This strategy finds precedent in other industries. Sony’s acquisition of Columbia Pictures for $3.4 billion in 1989 allowed it to invest strategically in content creation and gaming adaptations. Microsoft’s $68.7 billion acquisition of Activision Blizzard in 2023, the largest in the gaming industry, exemplifies the value of integrating diverse operations. Apple’s launch of Apple TV+ and acquisitions to bolster its content library, along with Netflix’s transformation into a leading movie studio through original content, further illustrate successful vertical integration.

Amazon’s acquisitions also underscore this trend. The company acquired MGM for $8.45 billion to enhance its Prime Video content library and produce original movies and TV shows. Amazon has diversified its content offerings by employing and contracting authors through Audible and expanding its grocery business by acquiring Whole Foods for $13.7 billion. Jeff Bezos’ personal acquisition of The Washington Post is another example of strategic investment in media.

Outside the US, similar trends are evident. Jio Platforms, owned by Reliance Industries in India, acquired controlling stakes in media companies like ALTBalaji and Eros Now, forming a content-rich JioTV streaming service. Reliance Industries’ merger with The Walt Disney Company’s India operations to form an $8.5 billion entity underscores this strategy. In China, Tencent’s $83.6 million acquisition of China Literature aims to adapt web novels for film and TV. Japan’s LINE, acquiring Livedoor, and South Korea’s Naver, acquiring Wattpad, also reflect this trend in boosting content reach and expanding global media content.

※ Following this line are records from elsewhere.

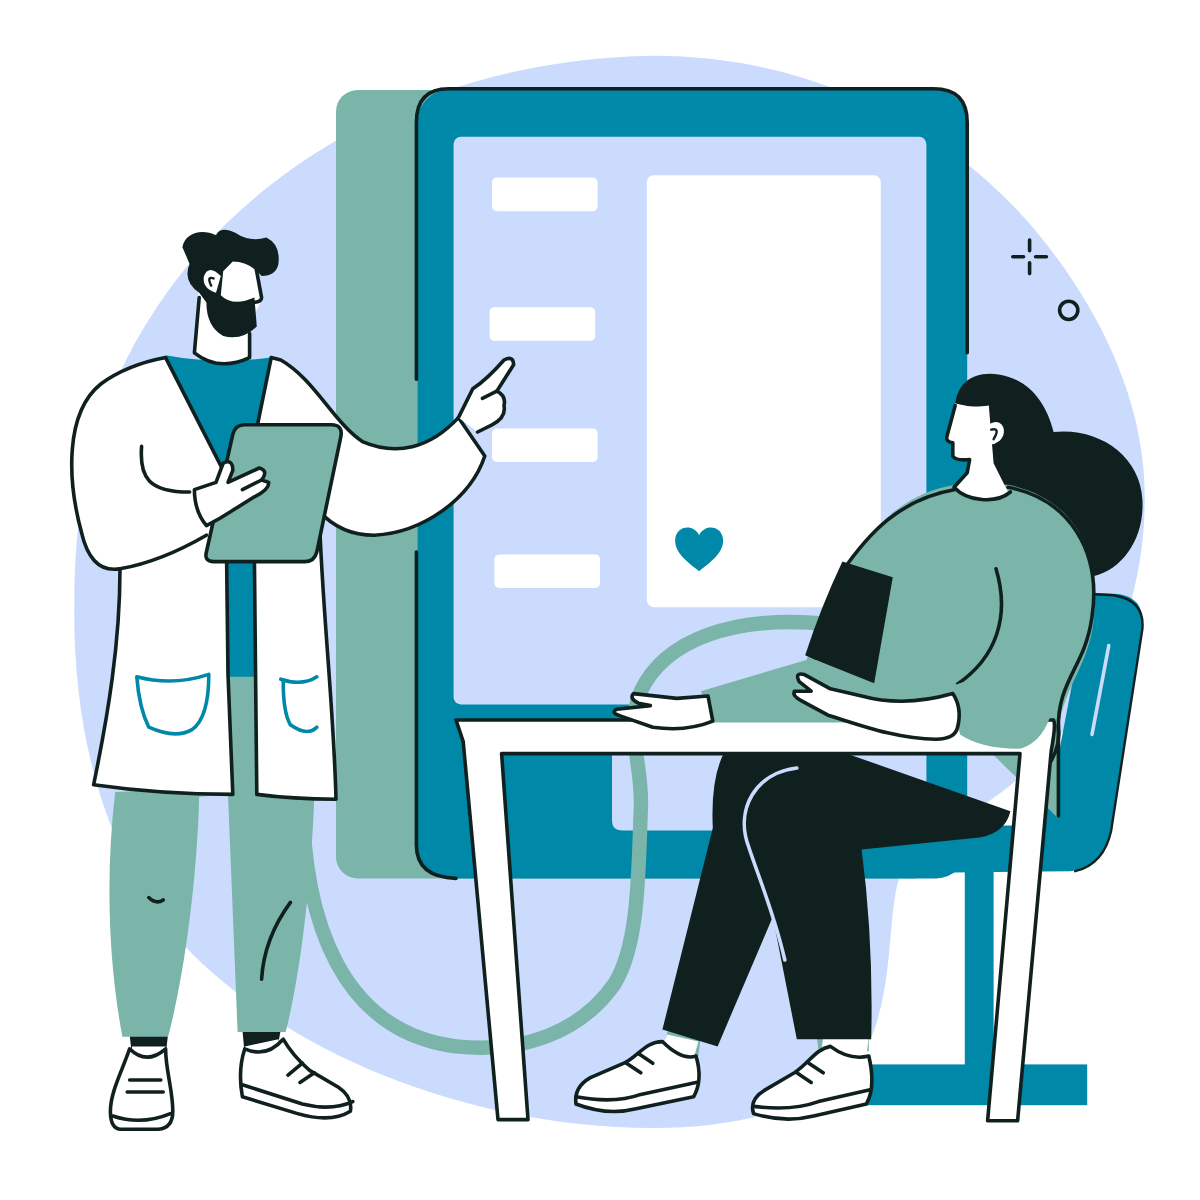
<!DOCTYPE html>
<html lang="en">
<head>
<meta charset="utf-8">
<title>Doctor consultation illustration</title>
<style>
:root{--ink:#10201f;--teal:#0088a9;--sage:#7bb5aa;--sky:#cadbfe;--paper:#fff}
html,body{margin:0;width:1200px;height:1200px;overflow:hidden;background:var(--paper)}
svg{display:block;width:1200px;height:1200px}
.ink{fill:var(--ink)}
.teal{fill:var(--teal)}
.sage{fill:var(--sage)}
.sky{fill:var(--sky)}
.paper{fill:var(--paper)}
.outlined{stroke:var(--ink);stroke-width:1.5;stroke-linejoin:round;stroke-linecap:round}
.line{fill:none;stroke:var(--ink);stroke-width:1.5;stroke-linejoin:round;stroke-linecap:round}
.line-teal{stroke:var(--teal)}
.line-sky{stroke:var(--sky)}
.tube{fill:none;stroke:var(--sage);stroke-width:6;stroke-linecap:round}
</style>
</head>
<body>
<svg viewBox="0 0 500 500" role="img" aria-label="A doctor points at a large screen while a seated patient has her blood pressure measured">
  <defs>
    <rect id="menu-item" width="44" height="14" rx="2"/>
  </defs>

  <path id="backdrop" class="sky" d="M262 23.500C340 20 402 57 437 103C464 138 477 174 477 207C477 255 458 292 428 321C407 341 380 350 374 368C370 385 372 407 364 430C353 457 317 470 272 470C198 470 118 440 73 390C43 354 30 304 31 250C31 190 48 146 82 106C128 54 193 27 262 23.500Z"/>

  <g id="monitor">
    <rect class="sage" x="140" y="37.500" width="250" height="328.500" rx="9"/>
    <rect class="teal" x="174" y="37.500" width="229" height="328.500" rx="13"/>
    <path class="line" d="M173.500 158V51Q173.500 37 187 37H389Q403 37 403 51V147M173.500 230V352Q173.500 365.500 190 366"/>
    <rect class="sky" x="189" y="57" width="197" height="236.500" rx="3"/>
    <path class="sky" d="M255 312H386V346H259Q255 346 255 342Z"/>
    <g class="paper">
      <use href="#menu-item" x="205" y="74"/>
      <use href="#menu-item" x="204" y="128"/>
      <use href="#menu-item" x="205" y="178.500"/>
      <use href="#menu-item" x="206" y="231"/>
      <rect x="269.500" y="73" width="97.500" height="180" rx="3"/>
    </g>
    <path id="heart" class="teal" d="M291.300 238C286 233.800 281.300 230.300 281.300 225.200C281.300 219.200 288.800 217.800 291.300 223C293.800 217.800 301.300 219.200 301.300 225.200C301.300 230.300 296.600 233.800 291.300 238Z"/>
  </g>

  <g id="sparkles">
    <path class="line" d="M429 100v4.500M429 109.500v4.500M422 107h4.500M431.500 107h4.500"/>
    <circle class="line" cx="445.300" cy="129.300" r="3.800"/>
  </g>

  <path class="tube" d="M126 330C126 385 143 430 190 436C218 439 242 430 256 410C266 394 266 365 267 337C268 318 260 305 267 288C277 267 305 256 345 260"/>

  <g id="chair" class="teal">
    <path d="M454 247L466 247.500Q477 249 476 261L463 346Q460 361 446 363L362 364V344H425L440 320Z"/>
    <path d="M402 362H414V444H402Z"/>
    <rect x="361" y="443.500" width="92" height="17"/>
    <path class="line" d="M454 247.500L464 248Q477 250 476 262L463 346Q460 360 448 363" style="stroke-width:1"/>
    <path class="line line-sky" d="M462 269L455 306"/>
  </g>

  <g id="patient">
    <g id="patient-hair" class="ink">
      <path d="M398 173C397 160 405 154.500 416 156C429 158 436 168 439 180C458 178 475 190 476 208C477 224 468 237 456 240C451 222 440 208 418 203L411 188Z"/>
    </g>
    <path class="sage" d="M398 202C379 205 366 217 357 230L350 242L336 275L292 288L297 301L400 301L441 341L441 304C443 286 455 276 456 255C458 226 445 207 420 202Z"/>
    <path class="line" d="M398 204C375 208 362 222 351 238M420 203C446 208 459 230 455 257C452 279 440 283 441 306V340"/>
    <path id="patient-face" class="paper" d="M412 169C405 170 402 169 398 168L394.500 182Q394 184 397 184.500L397 190Q398 192 404 191L403 197L397.500 203C403 209 415 210 420 205L414 193Z"/>
    <path class="line" d="M398 169L394.500 182Q394 184 397 184.500L397 190Q398 192 404 191.500L403 197L397.500 203C403 209 415 210 421 205"/>
    <path class="paper" d="M412 177C417 173 421 180 416 184Q412 187 411 182Z"/>
    <path class="line" d="M413 179Q417 178 414 183" style="stroke-width:1"/>
    <path class="ink" d="M351 234L372 240.500L364 286L335.500 273Q342 253 351 234Z"/>
    <path class="line" d="M415 237C421 257 415 274 399 285"/>

    <g id="patient-legs">
      <path class="sage" d="M279 427L292 432L291 440L276 437ZM340 428H362V438H341Z"/>
      <path class="paper" d="M278 431L291 434L289 441L275 438ZM343 432L362 432L361 440L342 440Z"/>
      <path class="ink" d="M302 313H350L421 338Q419 347 408 349L359 354Q364 392 363 433H332L322 382L299 436L276 429L297 345Q296 324 302 313Z"/>
      <path class="line line-sky" d="M332 320C315 322 306 337 312 353C317 368 323 382 327 400"/>
    </g>
    <g id="patient-shoes">
      <path class="paper outlined" d="M276 434C269 434 266 440 260 443L246 449Q239 453 240 460Q253 465 265 462L289 457Q293 450 290 440Q284 442 276 434Z"/>
      <path class="line" d="M240 457Q256 460 267 456L290 451M261 443l6 4M266 439l6 4"/>
      <path class="paper outlined" d="M346 436C340 437 337 443 331 447L319 454Q312 458 314 464Q327 468 339 465L361 460Q365 453 362 440Q354 442 346 436Z"/>
      <path class="line" d="M314 461Q330 463 341 459L363 454M332 447l6 4M337 443l6 4"/>
    </g>
  </g>

  <g id="desk">
    <path class="paper outlined" d="M190 300H439Q440 302 438 313L424 467H411.500L425 314H209L220 466.500H207.500L193 309Q191 303 190 300Z"/>
  </g>

  <g id="patient-hands">
    <path class="sage" d="M293 288L340 275L365 285L368 301H296Z"/>
    <path class="paper outlined" d="M295 290L282 291L264 289Q262 291 266 293L271 294L257 295.500Q254 297 259 298.500L272 303Q286 305 297 300.500Z"/>
    <path class="sage" d="M396 286L428 275L445 270C440 286 440 308 425 312Q409 312 400 306Z"/>
    <path class="line" d="M441 302Q442 310 438 317"/>
    <path class="paper outlined" d="M397 289C383 293 370 293 359 290L346 287L335 281Q331 280 333 284L338 288L331 288Q330 290 334 292L345 298C358 302 374 308 390 308Q398 308 399 303Q401 295 397 289Z"/>
  </g>

  <g id="doctor">
    <g id="doctor-legs">
      <path class="ink" d="M54 431H70L69 440H55ZM101 429H117L115 440H102Z"/>
      <path class="paper" d="M55 436H69L68 443H55ZM102 436L116 433L117 440L103 442Z"/>
      <path class="sage" d="M94 280H107V330H131C130 362 126 403 119 430H99L95 331L83 332C82 370 76 410 70 432H51C45 400 44 364 48 330L94 328Z"/>
      <path class="line" d="M62 374Q65 377 68 375M121 376Q110 391 109 408"/>
    </g>
    <g id="doctor-shoes">
      <path class="paper outlined" d="M54 437C51 446 46 455 46 463Q46 470 50 470.500H66Q72 470 72 463C72 454 69 446 69 437Q61 444 54 437Z"/>
      <path class="line" d="M47 465Q59 469 71 464M54 450H67M53 455H68"/>
      <path class="paper outlined" d="M102 437Q99 446 101 457L124 464Q138 468 146 463Q147 457 141 453L129 446Q122 440 118 433Q111 441 102 437Z"/>
      <path class="line" d="M101 452L126 460Q138 463 147 459M120 448l6-5M125 451l6-4"/>
    </g>

    <path id="doctor-shirt" class="teal" d="M69 148Q90 152 113 149L107 238V282H94V220Z"/>

    <g id="coat">
      <path class="paper outlined" d="M69 149L94 198L95 281L97 331Q67 331 39 327C45 298 50 268 50 237Q38 239 34 222C28 200 27 172 42 160Q53 152 69 149Z"/>
      <path class="paper outlined" d="M113 149L117 150C131 158 139 176 151 184C165 190 179 187 191 174L202 190C196 208 176 222 156 223Q142 223 133 213C134 251 139 293 140 333Q122 333 107 331L106 233L103 198Z"/>
      <path class="line" d="M59 186C58 199 62 205 79 205M50 237Q67 234 86 223M133 213L134 207"/>
      <path class="line line-teal" d="M57 282Q72 286 87 281Q87 299 80 304Q73 308 62 303Q58 295 57 282ZM117 283Q126 286 132 282M118 284Q118 297 121 302Q128 307 132 303"/>
    </g>

    <path id="pointing-hand" class="paper outlined" d="M191 174L197 162Q203 158 210 150Q214 148 214 152L207 163Q211 165 210 169Q211 174 205 177L199 180"/>
    <path class="line" d="M201 166L207 163"/>

    <path id="clipboard" class="sage outlined" d="M102 177H138Q143 177 142 182L132 230Q131 234 127 234H89Q85 234 86 230L97 181Q98 177 102 177Z"/>
    <path id="holding-hand" class="paper outlined" d="M81 204L90 201L93 193Q97 191 97 196L95 201L108 195Q112 196 109 200L112 201Q112 204 106 207L98 212Q92 216 86 219Q81 213 81 204Z"/>
    <path class="line" d="M109 200L101 204"/>

    <g id="doctor-head">
      <path class="paper" d="M83 118L81 147Q91 155 104 149L104 135L109 125L107 109H90Z"/>
      <path class="line" d="M83 124L81 147Q91 155 104 149L104 139M106 108L109 124Q109 126 105 126"/>
      <path class="ink" d="M76 103C77 97 84 95 90 98Q92 94 98 97Q104 101 111 99Q117 102 116 110Q115 115 109 115Q104 109 97 109L93 113L92 123Q97 128 106 124L107 136Q101 142 93 140Q86 136 86 126L83 122Q76 117 79 110Z"/>
      <path class="paper" d="M92 115Q87 110 85 115Q84 120 90 122Z"/>
      <path class="line" d="M89 116Q86 115 88 119" style="stroke-width:1"/>
    </g>
  </g>
</svg>
</body>
</html>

These examples highlight a clear trend: industries often re-consolidate and vertically integrate to harness disruptive innovations efficiently. Microsoft’s experience with MSN and AOL’s merger with Time Warner serve as cautionary tales from which the new generation of tech leaders have learned valuable lessons. Meta and Alphabet, with their AI prowess and control over digital distribution, are well-positioned to apply these lessons to news production, potentially dominating this sphere as consolidated entities have in other sectors.


While pursuing in-house news production may seem an unlikely foray, Meta and Alphabet’s potential move into this space through AI represents a significant shift that could reshape the media landscape. The economic incentives of stabilizing revenue streams through premium content offerings are immense. By vertically integrating the full news value chain with cutting-edge AI capabilities, these tech giants could unlock sustainable growth and profitability that has eluded the legacy media industry.

However, this transition is not without challenges. Maintaining high journalistic standards to build trust and credibility is crucial. Any perceived failure in journalistic integrity could exacerbate public and regulatory concerns, potentially leading to further antitrust scrutiny and reputational damage. Additionally, the move into news production could be seen as stifling competition in the media space, attracting additional regulatory hurdles and potentially hampering growth prospects in emerging markets with surging media consumption.

Ultimately, the success of this endeavor hinges on striking a delicate balance between technological innovation, responsible content dissemination, and upholding the principles of a free and transparent press. Meta and Alphabet have the potential to revolutionize the news industry, offering personalized and engaging content on an unprecedented scale. This challenge will shape the future of news and media in the digital age, positioning these tech giants at the forefront of a new era in information dissemination.

For founders and business leaders, the implications of Meta and Alphabet’s likely moves are profound. As we witness these tech giants leveraging AI to enter new domains, it’s a reminder that innovation and disruption are constant forces in the business landscape. Founders must stay vigilant and adaptable, understanding that the convergence of AI and media will influence consumer behavior, regulatory environments, and competitive dynamics.

Originally published at on May 27, 2024.



Venkatarangan Thirumalai

A Founder Catalyst and a Microsoft Regional Director (Honorary).